    Jakicic JM (2009) The effect of physical activity on body weight. Obes (Silver Spring) 17(Suppl 3):S34–S38

    Article  Google Scholar 

  34. 34.

    Votruba SB, Horvitz MA, Schoeller DA (2000) The role of exercise in the treatment of obesity. Nutrition 16:179–188

    CAS  Article  Google Scholar 

  35. 35.

    Budgett R (1998) Fatigue and underperformance in athletes: the overtraining syndrome. Br J Sports Med 32:107–110

    CAS  Article  Google Scholar 

  36. 36.

    Ekkekakis P, Lind E (2006) Exercise does not feel the same when you are overweight: the impact of self-selected and imposed intensity on affect and exertion. Int J Obes (Lond) 30:652–660

    CAS  Article  Google Scholar 

  37. 37.

    Kraemer WJ, Ratamess NA (2004) Fundamentals of resistance training: progression and exercise prescription. Med Sci Sports Exerc 36:674–688
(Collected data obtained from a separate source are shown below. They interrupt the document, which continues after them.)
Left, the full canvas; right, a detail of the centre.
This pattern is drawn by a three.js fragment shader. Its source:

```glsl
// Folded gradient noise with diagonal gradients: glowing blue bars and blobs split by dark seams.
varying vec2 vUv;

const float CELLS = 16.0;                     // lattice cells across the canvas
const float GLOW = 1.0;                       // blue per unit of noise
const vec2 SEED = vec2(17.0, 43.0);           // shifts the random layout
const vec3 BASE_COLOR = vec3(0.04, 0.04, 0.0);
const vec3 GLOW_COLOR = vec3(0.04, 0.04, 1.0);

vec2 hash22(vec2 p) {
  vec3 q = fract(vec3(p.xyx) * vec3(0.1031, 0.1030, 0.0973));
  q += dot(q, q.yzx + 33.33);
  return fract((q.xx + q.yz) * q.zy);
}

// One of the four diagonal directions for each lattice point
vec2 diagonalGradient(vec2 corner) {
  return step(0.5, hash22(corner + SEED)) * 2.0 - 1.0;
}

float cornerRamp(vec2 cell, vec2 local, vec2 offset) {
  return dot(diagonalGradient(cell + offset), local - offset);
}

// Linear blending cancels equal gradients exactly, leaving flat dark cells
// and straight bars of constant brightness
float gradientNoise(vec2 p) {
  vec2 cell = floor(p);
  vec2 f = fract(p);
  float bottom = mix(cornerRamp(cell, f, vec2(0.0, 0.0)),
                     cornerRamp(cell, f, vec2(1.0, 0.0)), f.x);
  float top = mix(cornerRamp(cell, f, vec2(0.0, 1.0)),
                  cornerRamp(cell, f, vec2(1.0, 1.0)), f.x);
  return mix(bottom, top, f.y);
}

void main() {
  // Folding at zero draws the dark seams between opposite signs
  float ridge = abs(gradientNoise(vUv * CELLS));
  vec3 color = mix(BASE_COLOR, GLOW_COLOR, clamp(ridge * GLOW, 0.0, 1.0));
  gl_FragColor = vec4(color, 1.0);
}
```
    Article  Google Scholar 

  38. 38.

    Sale DG (1988) Neural adaptation to resistance training. Med Sci Sports Exerc 20:S135–S145
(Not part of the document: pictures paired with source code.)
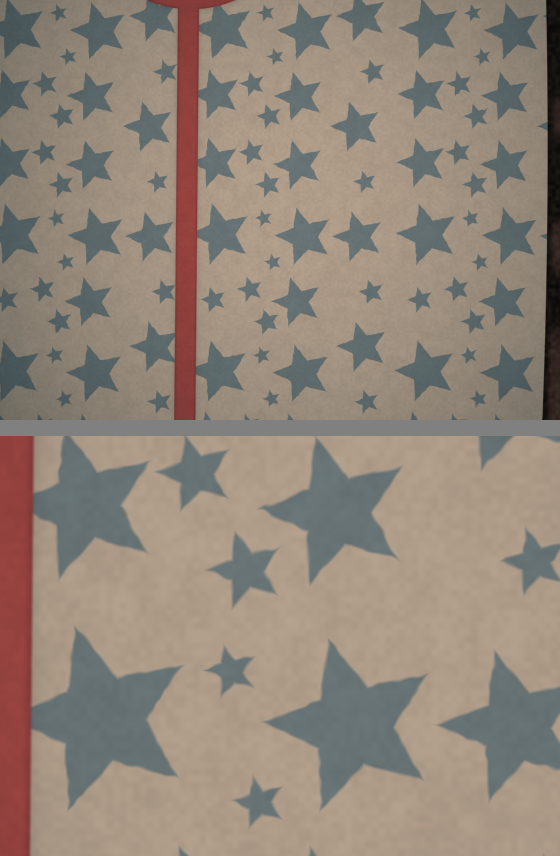
Top, the full canvas; bottom, a detail of the centre.
This pattern is drawn by a Shadertoy shader. Its source:

```glsl
// Star-printed paper under a red ribbon, with a dark gap along the right side.
// Stars repeat in sheared columns whose sizes follow the row number; a soft
// light falloff and value noise give the paper its dim, mottled look.

float hash(vec2 p) {
    vec3 q = fract(p.xyx * 0.1031);
    q += dot(q, q.yzx + 33.33);
    return fract((q.x + q.y) * q.z);
}

float noise(vec2 p) {
    vec2 cell = floor(p), f = fract(p);
    f = f * f * (3.0 - 2.0 * f);
    return mix(mix(hash(cell), hash(cell + vec2(1, 0)), f.x),
               mix(hash(cell + vec2(0, 1)), hash(cell + vec2(1, 1)), f.x), f.y);
}

// Five-pointed star with one tip to the left, repeated across the canvas
float star(vec2 p, vec2 center, float radius) {
    const float halfSector = 0.628319;
    vec2 d = p - center;
    d.x -= 0.493 * round(d.x / 0.493);
    float angle = atan(d.y, -d.x) + 0.03;
    angle = abs(mod(angle + halfSector, 2.0 * halfSector) - halfSector);
    vec2 folded = length(d) * vec2(cos(angle), sin(angle));
    return dot(folded - vec2(radius, 0.0), vec2(0.395, 0.919));
}

// Distance to the nearest printed star
float starField(vec2 p) {
    float dist = 1.0;
    float nearRow = round((p.y - 0.069) / 0.163);
    float nearStep = round((p.y - 0.04) / 0.131);
    for (float i = -1.0; i <= 1.0; i++) {
        // Two main columns with a pair of small stars between them
        float row = nearRow + i;
        float kind = mod(row, 5.0);
        bool large = kind < 0.5 || abs(kind - 3.0) < 0.5;
        float y = 0.069 + row * 0.163 - (large ? 0.0 : 0.007);
        float shift = large ? 0.0 : -0.015;
        float leftRadius = large ? 0.076 : (kind > 3.5 ? 0.031 : 0.061);
        float smallRadius = large ? 0.021 : 0.031;
        dist = min(dist, star(p, vec2(0.532 + shift, y), leftRadius));
        dist = min(dist, star(p, vec2(0.731 + shift, y + 0.005), large ? 0.071 : 0.061));
        dist = min(dist, star(p, vec2(large ? 0.634 : 0.604, y - (large ? 0.038 : 0.025)), smallRadius));
        dist = min(dist, star(p, vec2(large ? 0.658 : 0.645, y + (large ? 0.066 : 0.052)), smallRadius));

        // Loose column alternating medium and small
        float step3 = nearStep + i;
        float wobble = hash(vec2(step3 + 20.0, 7.0)) - 0.5;
        float radius = mod(step3, 2.0) < 0.5 ? 0.062 : 0.026 + 0.01 * wobble;
        dist = min(dist, star(p, vec2(0.872 + 0.045 * wobble, 0.04 + step3 * 0.131), radius));
    }
    return dist;
}

void mainImage(out vec4 fragColor, in vec2 fragCoord) {
    // Canvas heights, measured down from the top left
    vec2 p = vec2(fragCoord.x, iResolution.y - fragCoord.y) / iResolution.y;
    float soft = max(0.0018, 0.8 / iResolution.y);

    // Printed paper, slightly sheared and ragged
    vec2 ragged = 0.0022 * (vec2(noise(p * 130.0), noise(p * 130.0 + 57.0)) - 0.5);
    vec2 printed = p + vec2(0.012 * p.y, 0.0) + ragged;
    vec3 color = mix(vec3(0.405, 0.452, 0.458), vec3(0.69, 0.615, 0.54),
                     smoothstep(-soft, soft, starField(printed)));

    // Ribbon with a round cap and a faint shadow
    float ribbon = abs(p.x - 0.449 + 0.009 * p.y) - 0.0252;
    ribbon = min(ribbon, length(p - vec2(0.455, -0.243)) - 0.265);
    color *= 1.0 - 0.1 * exp(-max(ribbon, 0.0) * 180.0);
    vec3 red = vec3(0.60, 0.265, 0.25) * (1.0 - 0.12 * smoothstep(-0.008, 0.0, ribbon));
    color = mix(red, color, smoothstep(-soft, soft, ribbon));

    // Light falloff and paper grain
    vec2 fromLight = p - vec2(0.69, 0.47);
    color *= 1.0 - vec3(0.50, 0.43, 0.40) * dot(fromLight, fromLight);
    color *= 1.0 + 0.05 * (noise(p * 190.0) - 0.5) + 0.04 * (noise(p * 50.0) - 0.5);

    // Dark gap beyond the gently bowed paper edge
    float edge = p.x - 1.304 + 0.03 * (p.y - 0.35) * (p.y - 0.35);
    vec3 gap = vec3(0.075, 0.065, 0.055) * (0.5 + noise(p * 110.0));
    float patches = smoothstep(0.6, 0.9, noise(vec2(3.0, p.y * 7.0 + 2.0)));
    gap += vec3(0.12, 0.08, 0.075) * patches * smoothstep(0.003, 0.02, edge);
    color = mix(color, gap, smoothstep(-soft, soft, edge));

    fragColor = vec4(color, 1.0);
}
```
    CAS  Article  Google Scholar 

Download references


The author would like to thank JP, MHA, and MB for their assistance in the training of the individuals during the intervention period.
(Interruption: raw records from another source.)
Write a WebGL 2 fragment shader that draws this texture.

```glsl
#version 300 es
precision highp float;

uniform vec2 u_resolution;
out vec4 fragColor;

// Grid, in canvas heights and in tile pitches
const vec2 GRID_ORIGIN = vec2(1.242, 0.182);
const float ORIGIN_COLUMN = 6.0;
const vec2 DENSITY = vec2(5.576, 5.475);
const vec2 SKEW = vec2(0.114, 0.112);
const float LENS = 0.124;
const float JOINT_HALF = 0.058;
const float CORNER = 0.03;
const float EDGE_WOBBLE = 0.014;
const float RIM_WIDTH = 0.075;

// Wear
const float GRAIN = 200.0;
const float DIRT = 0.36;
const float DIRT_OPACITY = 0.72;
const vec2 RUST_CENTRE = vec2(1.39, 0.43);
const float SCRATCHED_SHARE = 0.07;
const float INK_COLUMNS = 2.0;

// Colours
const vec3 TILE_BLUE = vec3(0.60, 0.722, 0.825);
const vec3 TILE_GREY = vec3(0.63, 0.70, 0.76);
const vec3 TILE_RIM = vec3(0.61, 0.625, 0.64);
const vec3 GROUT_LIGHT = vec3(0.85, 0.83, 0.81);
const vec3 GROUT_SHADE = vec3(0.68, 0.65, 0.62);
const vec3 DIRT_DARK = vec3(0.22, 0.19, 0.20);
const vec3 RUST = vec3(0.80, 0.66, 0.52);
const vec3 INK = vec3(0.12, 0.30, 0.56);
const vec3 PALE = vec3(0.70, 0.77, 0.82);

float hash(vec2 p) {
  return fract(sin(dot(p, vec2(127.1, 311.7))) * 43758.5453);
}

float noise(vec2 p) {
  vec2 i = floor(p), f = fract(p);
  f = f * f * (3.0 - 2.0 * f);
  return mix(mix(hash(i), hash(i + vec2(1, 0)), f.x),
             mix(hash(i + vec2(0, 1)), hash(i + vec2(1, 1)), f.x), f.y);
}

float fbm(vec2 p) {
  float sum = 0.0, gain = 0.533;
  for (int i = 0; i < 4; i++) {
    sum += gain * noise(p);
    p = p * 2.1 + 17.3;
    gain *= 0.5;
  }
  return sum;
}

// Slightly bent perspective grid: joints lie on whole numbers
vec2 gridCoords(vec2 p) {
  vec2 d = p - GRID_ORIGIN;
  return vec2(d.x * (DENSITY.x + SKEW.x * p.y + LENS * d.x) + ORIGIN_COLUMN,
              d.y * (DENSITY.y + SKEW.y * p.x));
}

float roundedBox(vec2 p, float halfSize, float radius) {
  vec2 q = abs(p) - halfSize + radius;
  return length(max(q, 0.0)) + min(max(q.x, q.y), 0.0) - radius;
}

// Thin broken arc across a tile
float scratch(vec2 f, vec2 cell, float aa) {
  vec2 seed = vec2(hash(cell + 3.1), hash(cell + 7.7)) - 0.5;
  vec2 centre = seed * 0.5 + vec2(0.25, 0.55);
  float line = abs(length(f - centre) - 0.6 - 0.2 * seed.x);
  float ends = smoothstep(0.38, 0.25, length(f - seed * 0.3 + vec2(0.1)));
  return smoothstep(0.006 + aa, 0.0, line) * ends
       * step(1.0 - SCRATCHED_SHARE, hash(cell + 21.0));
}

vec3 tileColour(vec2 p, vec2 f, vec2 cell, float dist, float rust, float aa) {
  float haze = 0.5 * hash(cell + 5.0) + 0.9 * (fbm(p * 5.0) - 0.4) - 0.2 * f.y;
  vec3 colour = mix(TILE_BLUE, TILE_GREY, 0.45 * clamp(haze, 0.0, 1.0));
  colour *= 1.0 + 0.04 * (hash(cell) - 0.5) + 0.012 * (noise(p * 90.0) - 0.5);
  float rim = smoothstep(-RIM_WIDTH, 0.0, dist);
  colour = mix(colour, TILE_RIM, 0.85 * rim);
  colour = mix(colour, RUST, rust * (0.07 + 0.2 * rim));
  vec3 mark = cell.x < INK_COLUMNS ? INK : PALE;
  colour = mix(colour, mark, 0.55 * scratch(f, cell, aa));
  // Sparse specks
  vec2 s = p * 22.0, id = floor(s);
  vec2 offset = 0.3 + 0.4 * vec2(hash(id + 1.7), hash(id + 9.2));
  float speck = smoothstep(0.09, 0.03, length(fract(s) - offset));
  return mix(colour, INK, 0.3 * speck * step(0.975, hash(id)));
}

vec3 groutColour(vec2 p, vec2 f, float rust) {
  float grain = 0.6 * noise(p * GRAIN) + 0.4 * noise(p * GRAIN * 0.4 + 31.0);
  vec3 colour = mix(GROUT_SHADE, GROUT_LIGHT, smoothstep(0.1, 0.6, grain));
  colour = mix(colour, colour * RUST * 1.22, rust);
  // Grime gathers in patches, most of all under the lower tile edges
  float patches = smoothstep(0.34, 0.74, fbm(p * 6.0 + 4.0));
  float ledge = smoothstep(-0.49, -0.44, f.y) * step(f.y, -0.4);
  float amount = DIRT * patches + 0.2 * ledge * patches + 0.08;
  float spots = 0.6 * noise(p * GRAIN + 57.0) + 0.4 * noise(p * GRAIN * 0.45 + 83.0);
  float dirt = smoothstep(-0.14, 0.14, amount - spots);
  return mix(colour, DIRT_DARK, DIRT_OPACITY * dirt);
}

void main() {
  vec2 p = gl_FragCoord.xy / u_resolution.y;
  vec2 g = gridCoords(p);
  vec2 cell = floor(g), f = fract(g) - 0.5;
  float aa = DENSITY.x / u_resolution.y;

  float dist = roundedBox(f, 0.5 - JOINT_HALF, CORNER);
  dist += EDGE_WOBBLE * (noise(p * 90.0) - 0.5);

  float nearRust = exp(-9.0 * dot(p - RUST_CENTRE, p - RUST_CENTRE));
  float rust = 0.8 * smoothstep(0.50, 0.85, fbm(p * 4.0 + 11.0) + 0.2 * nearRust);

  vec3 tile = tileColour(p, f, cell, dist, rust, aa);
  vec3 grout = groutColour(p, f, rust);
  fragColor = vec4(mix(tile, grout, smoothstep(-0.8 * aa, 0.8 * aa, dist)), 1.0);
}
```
Author information



Corresponding author

Correspondence to James E. Clark.

Ethics declarations

Conflict of interest

The author has no conflicts of interest in the publication of this study.

Ethical approval

All methods of recruitment and method of investigation were reviewed and approved by the Research Ethics Committee associated with Scientific Health Education and Human Performance, prior to the recruitment of any volunteers for this study in accordance with the Declaration of Helsinki for human research.

Informed consent

Every volunteer was provided information pertaining to the goals and methods of the experiment and subsequently provided an informed consent to participate in the study.

Electronic supplementary material

Below is the link to the electronic supplementary material.

Supplementary material 1 (DOCX 45 kb)

Rights and permissions

Reprints and Permissions

About this article

Verify currency and authenticity via CrossMark

Cite this article

Clark, J.E. Periodization of exercise induces long-term weight loss while focusing strictly on improvements in cardiovascular and musculoskeletal fitness for individuals who are overfat. Sport Sci Health 14, 517–530 (2018).

Download citation


  • Performance
  • Overfatness
  • Obesity
  • Yo-yo diet
  • Fitness
  • Body composition